Top Story: Brussels Terror Attacks
After months of playing hide and seek with the Paris terror attack suspect, Salah Abdeslam, Belgian officials finally captured him in a Brussels’ suburb of Molenbeek.
A week later, two explosions occurred at the Brussels main airport on Tuesday, and then another at a downtown subway station close by. The attacks killed 31 people and injured 270 others.
“You can feel the fear on the streets today,” said Souheil, 21, who was taking the train Wednesday morning to his internship at the European Commission, near where the explosion at the Maelbeek metro station detonated Tuesday. “But you can also see that people want to fight it. It’s a good thing.”
According to CNN, Prosecutor Frederic Van Leeuw identified Ibrahim El Bakraoui as one of the airport suicide bombers, and his brother, Khalid El Bakraoui, as the man behind the suicide blast near the metro station.
My heart is with you Brussels. I pray for peace and healing.
— Sonequa Martin-Green (@SonequaMG) March 23, 2016
Officials have stated that ISIS has claimed responsibility for these recent attacks. Early Friday morning recent reports claim that “ten more suspects have been arrested in three European countries as police step up efforts to prevent further attacks after the Brussels bombings” (BBC).
Let’s all stand together in support of #Brussels during this tragic time and pray for the family and friends of the affected.
— Emmitt Smith (@EmmittSmith22) March 22, 2016
Under the Radar: U.S. Hospitals Being Hacked
Another U.S. hospital has been put under attack by computer hackers. This time, it was a mid-sized hospital in Western Kentucky. The hospital stated that they were “in an internal state of emergency” on Friday. Their computer network was left completely useless.
According to CNN, The hospital was hit with ransomware, a particularly nasty type of computer virus that encrypts computer files. Hackers don’t give you a key to unlock documents until they are paid a ransom. Reports stated that no patient data or records that were compromised.
“[Hospitals] have critical information and money to pay,” said Ed Cabrera, an executive at Trend Micro. “They’re seen as easy targets.”
Hospital network, which operates more than 200 hospitals in U.S., including one in Las Cruces, has been hacked…. http://t.co/paZn6sL2aQ

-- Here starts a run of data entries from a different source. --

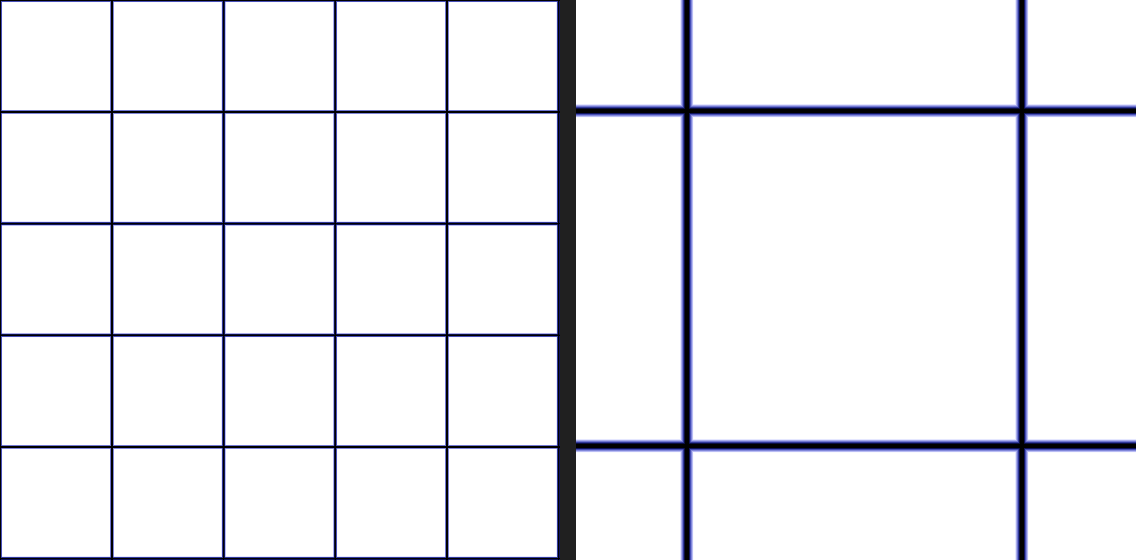
Left: the whole. Right: its middle third, enlarged.
A three.js fragment shader for this pattern:

```glsl
// Square grid of five by five white cells ruled with thin black lines.
// The distance to the nearest line runs through a colour ramp, so each
// line has a black core and soft blue fringes fading to the paper.

#define CELLS 5.0
#define PITCH 0.19941
#define GRID_CENTER vec2(0.49902, 0.50098)
#define LINE_UNIT 0.001953
#define CORE_COLOR vec3(0.0)
#define NAVY vec3(0.06, 0.08, 0.38)
#define INDIGO vec3(0.17, 0.20, 0.58)
#define BLUE vec3(0.31, 0.34, 0.76)
#define PALE_BLUE vec3(0.82, 0.83, 1.0)
#define PAPER vec3(1.0)

varying vec2 vUv;

// Distance to the nearest grid line, with lines at whole cell steps
float gridDistance(vec2 p) {
  vec2 cell = (p - GRID_CENTER) / PITCH + 0.5 * CELLS;
  vec2 toLine = abs(fract(cell + 0.5) - 0.5) * PITCH;
  return min(toLine.x, toLine.y);
}

// Blend from the core outwards, d in line units
vec3 lineRamp(float d) {
  vec3 color = mix(CORE_COLOR, NAVY, smoothstep(0.5, 0.85, d));
  color = mix(color, INDIGO, clamp((d - 0.85) / 0.15, 0.0, 1.0));
  color = mix(color, BLUE, clamp((d - 1.0) / 0.15, 0.0, 1.0));
  color = mix(color, PALE_BLUE, clamp((d - 1.15) / 0.7, 0.0, 1.0));
  return mix(color, PAPER, clamp((d - 1.85) / 0.2, 0.0, 1.0));
}

void main() {
  gl_FragColor = vec4(lineRamp(gridDistance(vUv) / LINE_UNIT), 1.0);
}
```
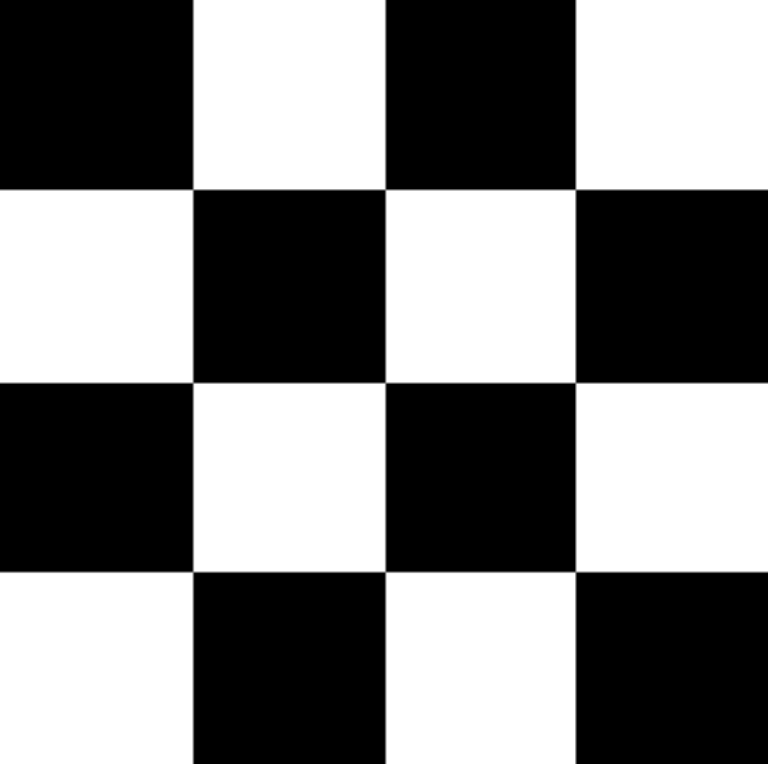
Write a Shadertoy shader that draws this pattern.

```glsl
// A four by four checkerboard of black and white cells with soft grey seams.
// Each seam is a signed ramp across the canvas; the product of all the ramps
// flips sign from cell to cell and fades through grey where cells meet.

const vec3 COLUMN_SEAMS = vec3(0.2517, 0.5022, 0.7498);
const vec3 ROW_SEAMS = vec3(0.2510, 0.4985, 0.7515);
const float SEAM_HALF_WIDTH = 0.00176;
const float BORDER_OFFSET = 0.0011;
const vec3 BLACK = vec3(0.0);
const vec3 WHITE = vec3(1.0);

// Runs from -1 to 1 across a seam.
float ramp(float distanceToSeam, float halfWidth) {
    return clamp(distanceToSeam / halfWidth, -1.0, 1.0);
}

// Alternates between -1 and 1 along one axis.
float alternate(float position, vec3 seams, float halfWidth) {
    float parity = 1.0;
    for (int i = 0; i < 3; i++) {
        parity *= ramp(position - seams[i], halfWidth);
    }
    return parity;
}

// Slight loss of contrast at the left and right borders.
float sideFade(float x, float halfWidth) {
    float nearest = min(x, 1.0 - x) + BORDER_OFFSET;
    return smoothstep(-halfWidth, halfWidth, nearest);
}

void mainImage(out vec4 fragColor, in vec2 fragCoord) {
    vec2 uv = fragCoord / iResolution.xy;

    // Keep the seams at least about one pixel wide on small canvases.
    vec2 halfWidth = max(vec2(SEAM_HALF_WIDTH), 0.5 / iResolution.xy);

    float checker = alternate(uv.x, COLUMN_SEAMS, halfWidth.x)
                  * alternate(uv.y, ROW_SEAMS, halfWidth.y)
                  * sideFade(uv.x, halfWidth.x);

    fragColor = vec4(mix(BLACK, WHITE, 0.5 + 0.5 * checker), 1.0);
}
```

— ABC-7 News (@abc7breaking) August 18, 2014
The hackers demanded that the hospital pay four bit coins (about 1,656 dollars) in order to get their files back. The hospital has chosen to fight back and refused to give any sort of payment. They have shut down the infected part of the computer system and are using the backed up data elsewhere.
— ITI (@ITI_TechTweets) March 24, 2016
This has been a recent trend occurring at several hospitals all over the country.
Tool of the Week: Tinder’s Presidential Candidate Match
Tinder has partnered up with Rock the Vote to match you with the presidential candidate that best fits you!
“While scrolling through potential Tinder dates, users may see a Swipe the Vote video card; tap it to pull up a series of positions on hot-button issues. Tap each card to learn more about the topic, and then swipe right if you agree or left if you disagree. Prompts include, “Keep same-sex marriage legal” and “Drill for oil and gas in the US,” for example” (Engadget).
After going through 10 different issues it will prompt you with which candidate you side with the most. Then it has a break down of the percents of the amount you side with for the other remaining candidates.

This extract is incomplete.